Music For Writers: Max Richter

24 Postcards In Full ColorThat sense of convergence is one of my favorite aspects in electro/acoustic composition. When done right, the primary elements, seemingly opposed to one another, blend organically.

German born/British Max Richter crafts a unique brand of electro/acoustic, placing him as one of the most exquisitely gifted composers in contemporary classical music. Accomplished in the post-modern, multi-media songwriting realm (delving into stage, opera and even ballet) it’s no surprise that his minimalistic sound palette has also become instrumental for use in modern cinema as well. Richter has worked with Haruki Murakami texts and utilized Tilda Swinton reading Franz Kafka, to name a few.

In Richter’s work, the convergence is threefold: electronic, acoustic music along with narrative.

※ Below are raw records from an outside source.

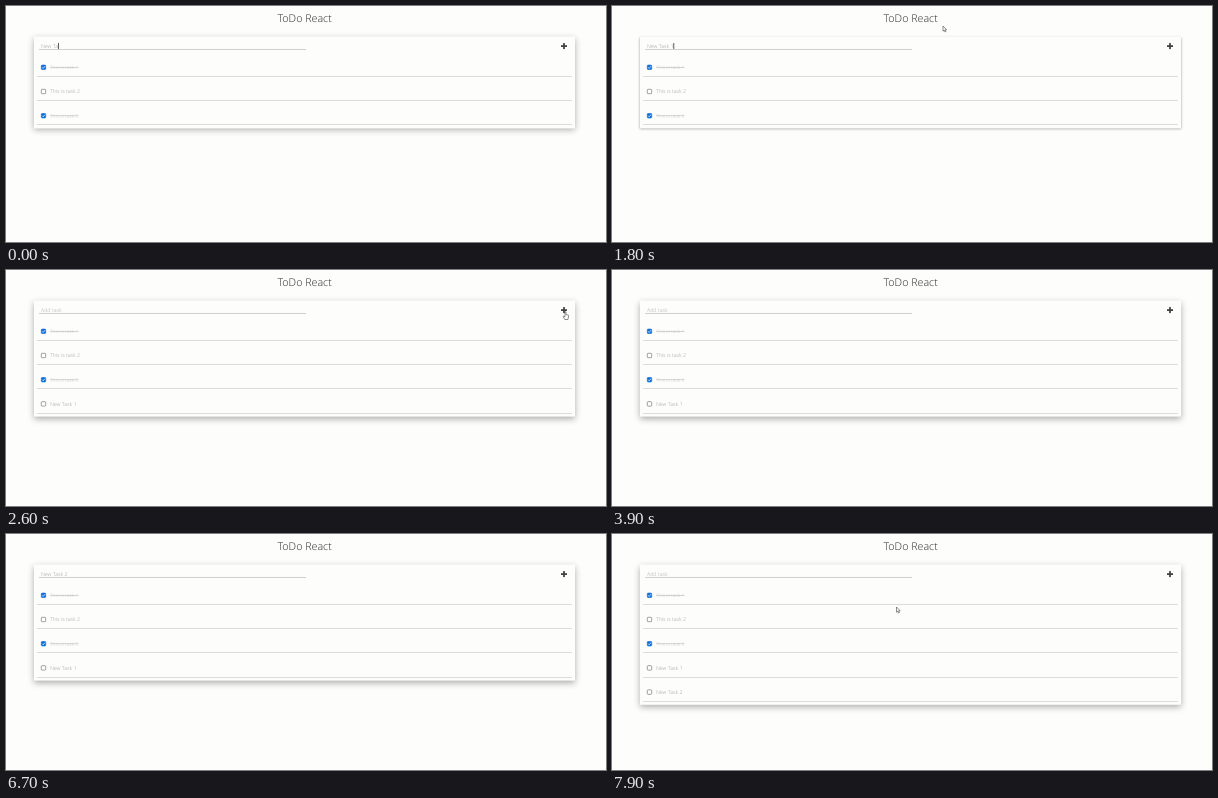
Animation, 600 px wide and 236 px high, one loop 8 s. Source, as an HTML page with a canvas:

```html
<!DOCTYPE html>
<html lang="en">
<head>
<meta charset="utf-8">
<title>ToDo React</title>
<style>
html, body { margin: 0; height: 100%; overflow: hidden; background: #fdfefc; }
canvas { display: block; width: 600px; height: 236px; }
</style>
</head>
<body>
<canvas></canvas>
<script>
const LOOP = 8000;
const canvas = document.querySelector('canvas');
const ctx = canvas.getContext('2d');
const ratio = window.devicePixelRatio || 1;
canvas.width = 600 * ratio;
canvas.height = 236 * ratio;
ctx.scale(ratio, ratio);
ctx.textRendering = 'geometricPrecision';

// [time, field text]
const typing = [
  [0, 'New Ta'], [200, 'New Tas'], [300, 'New Task'], [400, 'New Task '], [600, 'New Task 1'],
  [2500, ''], [4100, 'N'], [4400, 'Ne'], [4500, 'New'], [4600, 'New '], [5200, 'New T'],
  [5400, 'New Ta'], [5600, 'New Tas'], [5700, 'New Task'], [5900, 'New Task '],
  [6000, 'New Task 2'], [7500, '']
];
// [from, to] times when the caret is hidden
const caretOff = [[1100, 1600], [2300, 3400], [3900, 4100], [5100, 5200], [6500, 7000], [7200, 8000]];
// [time, x, y] of the pointer tip, one list per visible trip
const trips = [
  [[1700, 326, 30], [1800, 331, 20], [1900, 352, 22], [2100, 462, 31], [2300, 552, 40], [2400, 559.5, 41.5], [2700, 559.5, 41.5], [3000, 320, 44]],
  [[6800, 305, 44], [7100, 455, 43], [7300, 552, 40], [7400, 557.5, 39], [7700, 557.5, 39], [7800, 440, 55], [7900, 284.5, 73], [8000, 284.5, 73]]
];
const hoverKeys = [[0, 1], [1550, 1], [1750, 0], [2000, 0], [2300, 1], [8000, 1]];

const tasks = [
  { text: 'This is task 1', done: true, from: 0 },
  { text: 'This is task 2', from: 0 },
  { text: 'This is task 3', done: true, from: 0 },
  { text: 'New Task 1', from: 2500 },
  { text: 'New Task 2', from: 7500 }
];

function sample(keys, t) {
  const i = keys.findIndex((k, n) => n && t <= k[0]);
  if (i < 0 || t < keys[0][0]) return null;
  const a = keys[i - 1], b = keys[i], p = (t - a[0]) / (b[0] - a[0]);
  return a.slice(1).map((v, n) => v + (b[n + 1] - v) * p);
}

function rect(x, y, w, h, color) {
  ctx.fillStyle = color;
  ctx.fillRect(x, y, w, h);
}

function text(str, x, y, size, color) {
  ctx.font = `300 ${size}px "Open Sans", "Noto Sans", sans-serif`;
  ctx.fillStyle = color;
  ctx.fillText(str, x, y);
  return ctx.measureText(str).width;
}

function card(count, hover) {
  ctx.save();
  ctx.shadowColor = `rgba(0,0,0,${0.42 - 0.1 * hover})`;
  ctx.shadowBlur = (2.5 + 4 * hover) * ratio;
  ctx.shadowOffsetY = (1 + hover) * ratio;
  rect(28, 30.5, 541, 19.3 + 24.2 * count, '#fdfefc');
  ctx.restore();
}

function task({ text: label, done }, i) {
  const y = 61.3 + 24.2 * i;
  ctx.beginPath();
  ctx.roundRect(35.3, y - 2.2, 4.4, 4.4, 0.8);
  ctx.fillStyle = done ? '#1270d8' : '#fff';
  ctx.strokeStyle = done ? '#1270d8' : '#777';
  ctx.lineWidth = 0.7;
  ctx.fill();
  ctx.stroke();
  if (done) {
    ctx.strokeStyle = '#fff';
    ctx.stroke(new Path2D(`M36.2 ${y} l1 1.1 l1.8 -2.2`));
  }
  const w = text(label, 44, y + 1.9, done ? 5 : 5.3, done ? '#ccc' : '#999');
  if (done) rect(44, y - 0.2, w, 0.6, '#b8b8b8');
  rect(31, Math.round(y + 8.7), 535, 1, '#dcdddb');
}

const arrow = new Path2D('M0 0 V5.2 L1.2 4.1 L2 6 L2.9 5.6 L2.1 3.8 H3.7 Z');
const hand = new Path2D('M-.5 .5 Q0 -.3 .5 .5 V3 L2.8 3.6 Q3.3 4 3 5.5 L2.4 8 H-.7 L-2.4 5 Q-2 4.2 -.5 5.3 Z');

function pointer(x, y) {
  ctx.save();
  ctx.translate(x, y);
  ctx.fillStyle = '#fff';
  ctx.strokeStyle = '#444';
  ctx.lineWidth = 0.6;
  const shape = x > 554 ? hand : arrow;
  ctx.fill(shape);
  ctx.stroke(shape);
  ctx.restore();
}

function draw(t) {
  rect(0, 0, 600, 236, '#fdfefc');
  text('ToDo React', 271.5, 15.8, 10.7, '#222');

  const shown = tasks.filter(k => t >= k.from);
  card(shown.length, sample(hoverKeys, t)[0]);

  const value = typing.filter(k => t >= k[0]).pop()[1];
  const w = text(value || 'Add task', 35, 41.7, 5.3, value ? '#999' : '#aaa');
  rect(33, 43, 267, 1, '#d0d1cf');
  if (!caretOff.some(([a, b]) => t >= a && t < b)) {
    rect(value ? 35 + w : 34.6, 37, 0.8, 6, '#333');
  }

  rect(555, 39.2, 6, 1.8, '#444');
  rect(557.1, 37.1, 1.8, 6, '#444');
  shown.forEach(task);

  for (const trip of trips) {
    const at = sample(trip, t);
    if (at) pointer(...at);
  }
}

function frame(now) {
  draw(Math.floor(now % LOOP / 100) * 100);
  requestAnimationFrame(frame);
}
requestAnimationFrame(frame);
</script>
</body>
</html>
```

Fourth in his vast discography is 2008’s 24 Postcards In Full Color, a collection of miniatures, styled as ringtones. If that delivery mechanism seems at all off-putting at first, it’s natural. Writing for ringtone hardly seems like fertile ground for creative inspiration, but Richter’s sublime instrumentation and peerless studio acumen brings an abstract concept together into one of the most haunting and evocative records in the recent neo-classical movement.

The impression throughout 24 Postcards is at once bright and fuzzy. Beginning with its melodic opener, “The Road Is A Gray Tape” the album lumbers to life, eschewing sharpness and polish for a gorgeous blur. Richter builds to a drowsy, early morning allure through piano pieces like “Lullaby From The West Coast Sleepers” and “Circles From The Rue Simon-Crubellier”. There is some urgency built into the strings of “This Is Us” but Richter controls the image rather than losing grip, spinning us through an evocative interlude instead of an episode. If one seizes on the title concept of a postcard, a moment wrangled from anonymity, a snippet of time from somewhere other than home, Richter has written the bulk of his to capture his arrivals and departures. These songs don’t say, wish you were here as much as the proclaim, I have arrived.

Or, I am going.

Richter alters instruments between piano, cello and violin yet keeps the tone constant. Everything is soft and gently produced. None of the songs are very long. “A Sudden Manhattan Of The Mind” is the longest at 2:51 and still feels like more of a postcard than a letter.

With a series of emotionally dense, short songs, ones natural impression might be that the material on 24 Postcards anticipates larger, more developed pieces; but this is not necessarily the case. At just over a minute, “When The Northern Lights: Jasper and Louie” doesn’t foretell a bigger or necessarily grander movement. Instead, it dwells in that hazy transition.

Richter’s album is about simultaneous variety and tone; this isn’t a record to listen to for flow. Delve into his composer’s sketchbook as your creative impulses are just stirring to meditation. He is a sublime guide.

Bonanza for You Tube listeners. There is a link to a full stream of 24 Postcards In Full Color.